Listen online live at 7pm NY Time http://wfmu.org
This broadcast is a based on a series of translations and re-translations of a text in a not-very-good telephone translation app, going backwards and forwards between Japanese and Portuguese and at each stage rendering the result into english – kind of like Chinese Whispers, except not Chinese. Whats starts out as a tongue twister over the course of 30 re-translations (25 of which are used in the broadcast) ends up as something that sounds like a deranged terrorist, manifesto, talking of bomb blasts and prophets and visas and pain and country.
These short texts, read by my daughter Lia, are set against a backdrop of shifting electronic patterns and acoustic piano that mutates gradually over time as the texts themselves do.
The title, Black Ships (in Japanese, 黒船, kurofune, Edo Period term) was the name given to Western ships arriving in Japan in the 16th and 19th centuries.
In 1543 Portuguese initiated the first contacts, establishing a trade route linking Goa to Nagasaki. The large ships engaged in this trade had the hull painted black with pitch, and the term came to represent all western vessels. A modern day equivalent for the surprise and confusion the presence of these ships caused, would perhaps be someone in a modern city apartment trying to go to sleep with 4 big black flying saucers hovering outside their window…
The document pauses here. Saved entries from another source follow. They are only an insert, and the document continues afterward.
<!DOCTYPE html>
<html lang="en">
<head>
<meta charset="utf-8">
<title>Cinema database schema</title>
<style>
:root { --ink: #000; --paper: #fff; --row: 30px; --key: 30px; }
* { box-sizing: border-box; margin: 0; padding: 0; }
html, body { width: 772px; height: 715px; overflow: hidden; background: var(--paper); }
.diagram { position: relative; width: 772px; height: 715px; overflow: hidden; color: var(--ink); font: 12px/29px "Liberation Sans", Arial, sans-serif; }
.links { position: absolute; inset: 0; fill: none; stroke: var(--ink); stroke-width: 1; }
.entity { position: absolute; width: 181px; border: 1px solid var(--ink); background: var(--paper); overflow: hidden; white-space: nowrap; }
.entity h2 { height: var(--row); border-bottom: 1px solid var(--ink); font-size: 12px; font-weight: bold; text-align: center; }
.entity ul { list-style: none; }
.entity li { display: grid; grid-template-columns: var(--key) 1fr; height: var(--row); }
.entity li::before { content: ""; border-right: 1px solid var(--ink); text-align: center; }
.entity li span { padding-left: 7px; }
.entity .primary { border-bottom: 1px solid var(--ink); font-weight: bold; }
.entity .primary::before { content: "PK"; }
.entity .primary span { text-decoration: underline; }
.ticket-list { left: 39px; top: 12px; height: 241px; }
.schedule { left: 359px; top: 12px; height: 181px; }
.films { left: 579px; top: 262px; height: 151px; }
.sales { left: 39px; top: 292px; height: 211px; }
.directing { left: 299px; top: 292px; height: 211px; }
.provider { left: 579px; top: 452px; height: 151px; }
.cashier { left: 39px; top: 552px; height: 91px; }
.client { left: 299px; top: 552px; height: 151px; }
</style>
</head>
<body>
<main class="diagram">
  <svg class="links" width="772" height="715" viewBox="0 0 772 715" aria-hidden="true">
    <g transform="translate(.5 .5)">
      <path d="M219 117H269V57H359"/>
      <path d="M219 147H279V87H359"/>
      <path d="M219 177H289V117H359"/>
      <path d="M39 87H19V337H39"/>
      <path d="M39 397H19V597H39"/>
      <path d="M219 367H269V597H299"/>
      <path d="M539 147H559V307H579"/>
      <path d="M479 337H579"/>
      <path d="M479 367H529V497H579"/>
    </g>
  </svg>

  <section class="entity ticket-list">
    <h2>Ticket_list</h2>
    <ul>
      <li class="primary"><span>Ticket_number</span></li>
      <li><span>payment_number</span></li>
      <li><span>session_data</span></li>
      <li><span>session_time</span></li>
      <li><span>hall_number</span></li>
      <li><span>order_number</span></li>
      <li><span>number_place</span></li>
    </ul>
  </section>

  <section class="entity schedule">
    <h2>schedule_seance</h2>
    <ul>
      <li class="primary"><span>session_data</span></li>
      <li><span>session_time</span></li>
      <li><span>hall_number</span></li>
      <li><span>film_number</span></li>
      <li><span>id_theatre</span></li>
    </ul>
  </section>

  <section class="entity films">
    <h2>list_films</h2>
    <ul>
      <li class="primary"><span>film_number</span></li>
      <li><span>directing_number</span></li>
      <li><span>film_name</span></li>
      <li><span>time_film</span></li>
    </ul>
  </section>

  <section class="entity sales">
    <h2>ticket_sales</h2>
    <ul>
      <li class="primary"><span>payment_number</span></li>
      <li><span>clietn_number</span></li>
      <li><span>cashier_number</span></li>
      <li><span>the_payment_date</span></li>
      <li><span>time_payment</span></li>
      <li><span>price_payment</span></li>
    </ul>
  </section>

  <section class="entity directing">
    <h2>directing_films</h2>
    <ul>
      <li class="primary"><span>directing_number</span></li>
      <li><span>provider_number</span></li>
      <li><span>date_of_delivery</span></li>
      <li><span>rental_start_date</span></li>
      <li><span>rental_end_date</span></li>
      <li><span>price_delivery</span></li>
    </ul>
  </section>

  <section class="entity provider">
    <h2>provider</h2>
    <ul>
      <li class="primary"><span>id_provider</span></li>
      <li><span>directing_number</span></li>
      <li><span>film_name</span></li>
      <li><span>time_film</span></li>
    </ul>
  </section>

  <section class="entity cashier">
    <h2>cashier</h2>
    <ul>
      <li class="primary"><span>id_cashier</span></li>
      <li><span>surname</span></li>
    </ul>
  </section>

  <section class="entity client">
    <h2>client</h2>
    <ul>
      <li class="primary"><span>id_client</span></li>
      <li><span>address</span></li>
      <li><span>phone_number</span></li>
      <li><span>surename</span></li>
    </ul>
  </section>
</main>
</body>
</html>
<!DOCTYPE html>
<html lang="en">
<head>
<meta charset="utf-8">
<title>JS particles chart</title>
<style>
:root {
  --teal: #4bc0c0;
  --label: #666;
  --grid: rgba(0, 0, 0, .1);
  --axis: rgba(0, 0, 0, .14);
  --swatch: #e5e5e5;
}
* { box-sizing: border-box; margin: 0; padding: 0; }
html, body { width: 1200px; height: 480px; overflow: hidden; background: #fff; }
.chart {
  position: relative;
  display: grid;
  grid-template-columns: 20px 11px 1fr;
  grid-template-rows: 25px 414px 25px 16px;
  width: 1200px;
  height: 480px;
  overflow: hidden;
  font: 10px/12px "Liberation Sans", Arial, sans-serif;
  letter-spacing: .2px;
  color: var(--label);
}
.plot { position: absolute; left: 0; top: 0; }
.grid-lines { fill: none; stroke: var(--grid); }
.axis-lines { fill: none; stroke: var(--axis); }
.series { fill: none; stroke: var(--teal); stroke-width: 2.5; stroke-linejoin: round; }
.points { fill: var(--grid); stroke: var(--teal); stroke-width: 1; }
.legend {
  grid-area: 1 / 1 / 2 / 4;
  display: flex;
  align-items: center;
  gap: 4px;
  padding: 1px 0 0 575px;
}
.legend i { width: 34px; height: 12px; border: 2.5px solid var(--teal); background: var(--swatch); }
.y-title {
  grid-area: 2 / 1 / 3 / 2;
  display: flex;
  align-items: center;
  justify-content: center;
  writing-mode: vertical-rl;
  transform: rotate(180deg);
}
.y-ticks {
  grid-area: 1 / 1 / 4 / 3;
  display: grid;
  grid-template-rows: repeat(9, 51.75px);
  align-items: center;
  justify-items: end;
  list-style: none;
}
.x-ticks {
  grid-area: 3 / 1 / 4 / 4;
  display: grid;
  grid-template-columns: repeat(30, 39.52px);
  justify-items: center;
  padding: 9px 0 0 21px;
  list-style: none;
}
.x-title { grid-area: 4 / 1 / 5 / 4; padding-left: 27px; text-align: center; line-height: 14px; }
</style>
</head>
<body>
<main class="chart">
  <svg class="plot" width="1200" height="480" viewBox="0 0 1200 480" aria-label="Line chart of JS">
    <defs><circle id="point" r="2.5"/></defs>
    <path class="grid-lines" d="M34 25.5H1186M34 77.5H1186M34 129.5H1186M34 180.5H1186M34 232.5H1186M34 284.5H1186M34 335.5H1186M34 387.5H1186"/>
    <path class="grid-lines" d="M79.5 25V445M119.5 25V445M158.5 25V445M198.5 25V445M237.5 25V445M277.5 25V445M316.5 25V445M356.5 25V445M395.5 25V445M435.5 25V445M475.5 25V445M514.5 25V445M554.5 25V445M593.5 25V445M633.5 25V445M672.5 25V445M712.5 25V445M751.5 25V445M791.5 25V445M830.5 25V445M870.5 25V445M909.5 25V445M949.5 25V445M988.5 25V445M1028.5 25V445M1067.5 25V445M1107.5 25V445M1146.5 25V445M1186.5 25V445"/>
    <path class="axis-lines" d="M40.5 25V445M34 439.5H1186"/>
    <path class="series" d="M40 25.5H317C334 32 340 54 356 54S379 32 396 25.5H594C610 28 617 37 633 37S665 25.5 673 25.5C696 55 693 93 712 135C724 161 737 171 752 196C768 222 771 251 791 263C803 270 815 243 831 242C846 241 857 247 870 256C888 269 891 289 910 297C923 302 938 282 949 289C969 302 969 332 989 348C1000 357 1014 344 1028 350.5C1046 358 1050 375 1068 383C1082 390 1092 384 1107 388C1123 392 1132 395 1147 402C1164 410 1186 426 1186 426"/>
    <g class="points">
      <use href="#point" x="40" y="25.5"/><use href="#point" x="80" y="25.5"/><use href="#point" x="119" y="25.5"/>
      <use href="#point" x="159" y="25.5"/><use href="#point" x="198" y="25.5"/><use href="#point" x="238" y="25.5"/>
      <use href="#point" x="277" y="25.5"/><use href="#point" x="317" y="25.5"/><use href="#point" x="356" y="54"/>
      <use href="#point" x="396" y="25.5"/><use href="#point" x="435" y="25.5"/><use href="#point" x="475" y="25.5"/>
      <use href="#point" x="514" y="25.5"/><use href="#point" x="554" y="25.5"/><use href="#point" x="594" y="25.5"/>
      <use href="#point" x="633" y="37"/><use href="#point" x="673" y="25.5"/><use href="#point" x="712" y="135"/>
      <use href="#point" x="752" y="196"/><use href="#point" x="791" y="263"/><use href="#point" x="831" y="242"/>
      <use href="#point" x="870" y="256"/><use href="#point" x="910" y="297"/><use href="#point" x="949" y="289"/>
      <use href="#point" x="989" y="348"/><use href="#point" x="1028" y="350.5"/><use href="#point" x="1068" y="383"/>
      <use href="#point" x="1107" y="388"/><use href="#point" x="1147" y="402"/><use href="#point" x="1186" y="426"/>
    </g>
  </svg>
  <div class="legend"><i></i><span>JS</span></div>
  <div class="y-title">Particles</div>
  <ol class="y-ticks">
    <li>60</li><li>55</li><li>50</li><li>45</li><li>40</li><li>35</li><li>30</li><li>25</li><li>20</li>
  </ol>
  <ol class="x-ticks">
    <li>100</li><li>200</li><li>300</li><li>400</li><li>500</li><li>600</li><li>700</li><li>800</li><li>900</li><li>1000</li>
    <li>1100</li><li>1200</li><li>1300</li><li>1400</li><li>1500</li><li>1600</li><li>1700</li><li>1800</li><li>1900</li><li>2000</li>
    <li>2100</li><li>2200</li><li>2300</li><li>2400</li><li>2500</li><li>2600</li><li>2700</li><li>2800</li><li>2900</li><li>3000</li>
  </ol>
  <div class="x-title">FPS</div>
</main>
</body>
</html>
With a nod of recognition to the WFMU presenter and exponent of ‘ uncreative writing’ – of which this is an example – I am dedicating it to Mr Kenneth Goldsmith.
– Andrew Sharpley, 16 May, 2014.
The collage artist also known as People Like Us talks about her beginnings in experimental radio broadcasting in the second instalment of The Wire’s oral histories series.
Vicki Bennett’s People Like Us began life as a three hour radio show on Brighton’s Festival Radio in 1990 called Gobstopper. She went on to release around 20 solo albums based on her radio sound collages, but after a decade working primarily with sound, has increasingly worked with film and images. She has recently produced collage and split screen work, including 2013’s touring film and performance piece Notations, a film used as a score for improvising musicians.
An advocate of open digital distribution, Bennett’s entire back catalogue is available for download via UbuWeb, and she is also the host of long-running radio show DO or DIY on WFMU. She has collaborated extensively with Ergo Phizmiz, Negativland’s Don Joyce, Wobbly and Kenneth Goldsmith, and many others.
Listen to the interview here:
Or download the file as an mp3: